Caught by anonymous letter
A nurse in the UK has avoided a prison sentence after stealing from her client to gamble. Chloe Campion, 33, from Trafford, Greater Manchester, pleaded guilty to fraud by abuse but is lucky the judge suspended her 12-month sentence for 18 months.
Campion’s client, Joan Anderson, has Down syndrome and dementia and clearly requires compassionate care. However, Campion used Anderson’s bank card to steal £28,523 ($34,807) from December 2021 to May 2022; The money was primarily used to finance Campion’s gambling addiction.
After speaking to the police, I made a few more transactions
Campion readily admitted her crime after being questioned by police. However, her wrongdoings were only discovered when the head of the charity she worked for received an anonymous letter about what had happened. And although she said she wanted to pay everything back, she still made a few transactions after talking to the police. One big mistake she made was linking Anderson’s bank card to her PayPal account and not deleting the evidence.
The judge felt sorry for the defendant
Campion’s defense attorney, Hannah Forsyth, said she suffers from post-traumatic stress disorder, anxiety and gambling addiction. She told the court that her client had been going through difficult times for years; Her post-traumatic stress disorder emerged after giving birth in 2016, her partner was diagnosed with cancer and is still undergoing treatment, her grandfather passed away and a cafe where she worked supporting people with learning disabilities went out of business .

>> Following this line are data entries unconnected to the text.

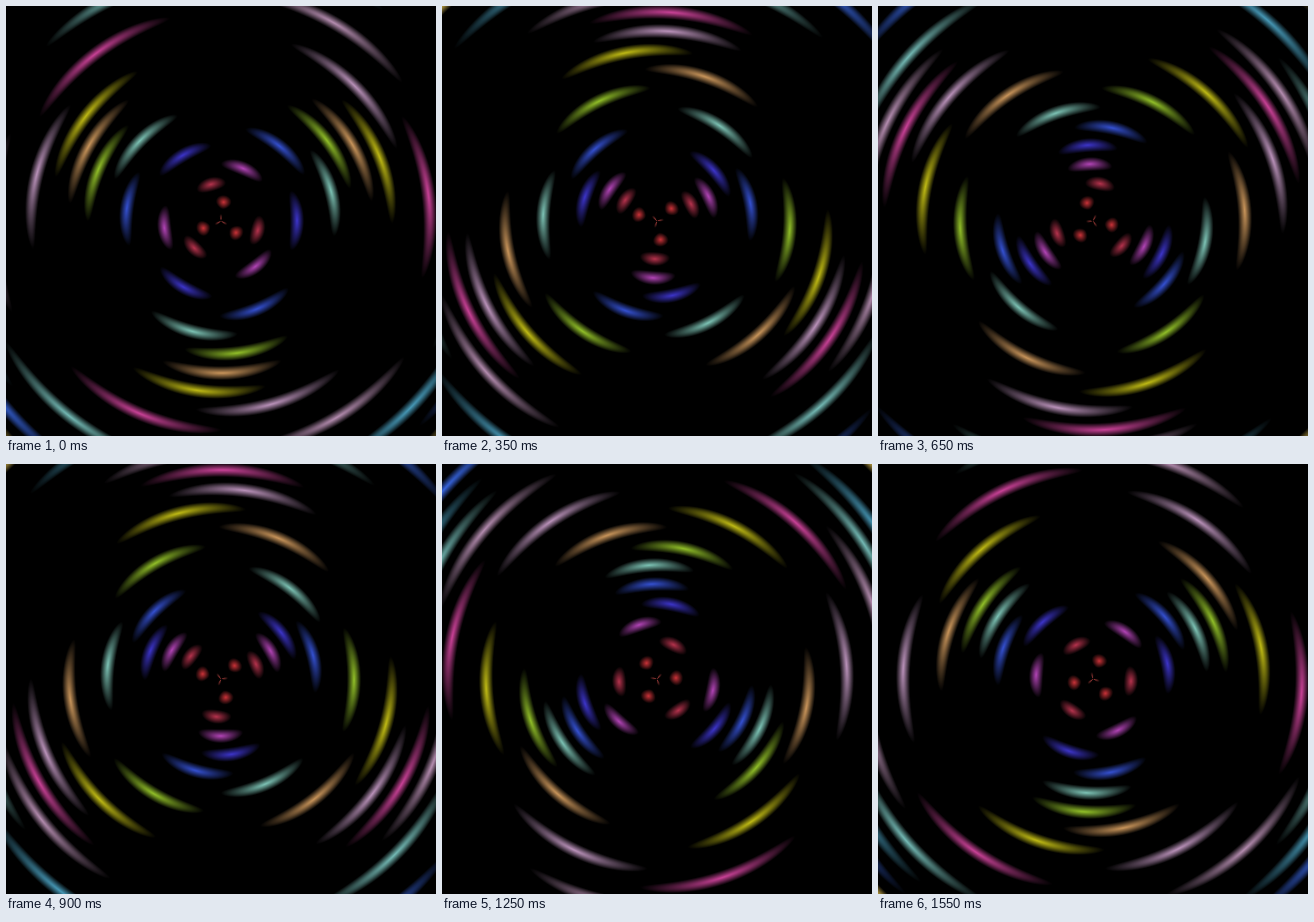
An HTML page with a canvas for the animation above (1.6 s loop, 512 px wide and 512 px high).

```html
<!DOCTYPE html>
<html lang="en">
<head>
<meta charset="utf-8">
<title>Counter-rotating rings</title>
<style>
  html, body { margin: 0; width: 100%; height: 100%; overflow: hidden; background: #000; }
  canvas { display: block; }
</style>
</head>
<body>
<canvas id="stage" width="512" height="512"></canvas>
<script>
const SIZE = 512, STEPS = 32, STEP_MS = 50;
const PITCH = SIZE * Math.SQRT1_2 / 16;
const RAD = Math.PI / 180;

// Half sizes of one lens: across the ring (in pitches) and along it
const HALF_WIDTH = 0.375, HALF_ARC = 23 * RAD;

// Peak colour of each ring, from the centre outwards
const COLORS = [
  '#c84a46', '#c83238', '#b4324c', '#b043b4', '#3c34c8', '#3450d0',
  '#7cc2b4', '#90be28', '#c8945a', '#beb914', '#b991b9', '#c84196',
  '#b48caf', '#73b9b4', '#4698b6', '#3764dc', '#c8aa46'
].map(hex => [1, 3, 5].map(i => parseInt(hex.slice(i, i + 2), 16)));

const ctx = document.getElementById('stage').getContext('2d');
const image = ctx.createImageData(SIZE, SIZE);
const count = SIZE * SIZE;
const ringOf = new Uint8Array(count);
const across = new Float32Array(count);
const cos3 = new Float32Array(count);
const sin3 = new Float32Array(count);

for (let p = 0; p < count; p++) {
  const x = p % SIZE - 255.5, y = Math.floor(p / SIZE) - 255.5;
  const r = Math.hypot(x, y) / PITCH, angle = 3 * Math.atan2(y, x);
  ringOf[p] = Math.round(r);
  across[p] = Math.abs(r - ringOf[p]) / HALF_WIDTH;
  cos3[p] = Math.cos(angle);
  sin3[p] = Math.sin(angle);
  image.data[4 * p + 3] = 255;
}

function draw(step) {
  // Neighbouring rings turn in opposite directions, one turn per loop
  const phases = COLORS.map((_, ring) => {
    const side = ring % 2 ? 1 : -1;
    const angle = 3 * RAD * (30 + side * (7.5 * ring + 0.4 - 360 * step / STEPS));
    return [Math.cos(angle), Math.sin(angle)];
  });
  const edge = Math.cos(3 * HALF_ARC);
  for (let p = 0; p < count; p++) {
    const ring = ringOf[p], phase = phases[ring], color = COLORS[ring];
    const wave = cos3[p] * phase[0] + sin3[p] * phase[1];
    let light = 0;
    if (across[p] < 1 && wave > edge) {
      const along = Math.acos(Math.min(1, wave)) / 3 / HALF_ARC;
      light = Math.max(0, 1 - Math.hypot(across[p], along));
    }
    for (let k = 0; k < 3; k++) image.data[4 * p + k] = color[k] * light;
  }
  ctx.putImageData(image, 0, 0);
}

const start = performance.now();
let shown = -1;
function tick() {
  const step = Math.floor((performance.now() - start) / STEP_MS) % STEPS;
  if (step !== shown) draw(shown = step);
  requestAnimationFrame(tick);
}
tick();
</script>
</body>
</html>
```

Forsyth assured the court that Campion had attended both therapy and Gamblers Anonymous meetings to deal with her problems and that she was taking medication for anxiety.
Campion had paid back £17,088 ($20,853) of what she stole
The judge offered leniency because Campion had paid back £17,088 ($20,853) of what she stole, she has taken care of her mental health and addictions and has children at home.
Not the first time, won’t be the last time
Unfortunately, this is just another example of someone abusing their position of trust to further their gambling. Just last month, former Australian MP Russell Northe was sentenced to 21 months in prison for using over AU$170,000 (US$108,137) of Victorian Electoral Commission gambling funds on the apps Tabcorp and Ladbrokes. He falsified bank statements and receipts to conceal the embezzlement of funds.
In August, a British man was given a six-month suspended prison sentence for stealing his grandmother’s funeral savings to gamble.
Last year another carer in England took advantage of the person in her care. Alana Squire stole over £45,000 ($55,004) from a disabled veteran to gamble online, angering the man so much he tried to take his own life.
And in the United States, an Indiana school district accountant embezzled nearly $1 million and used it for numerous personal expenses, including trips to casinos.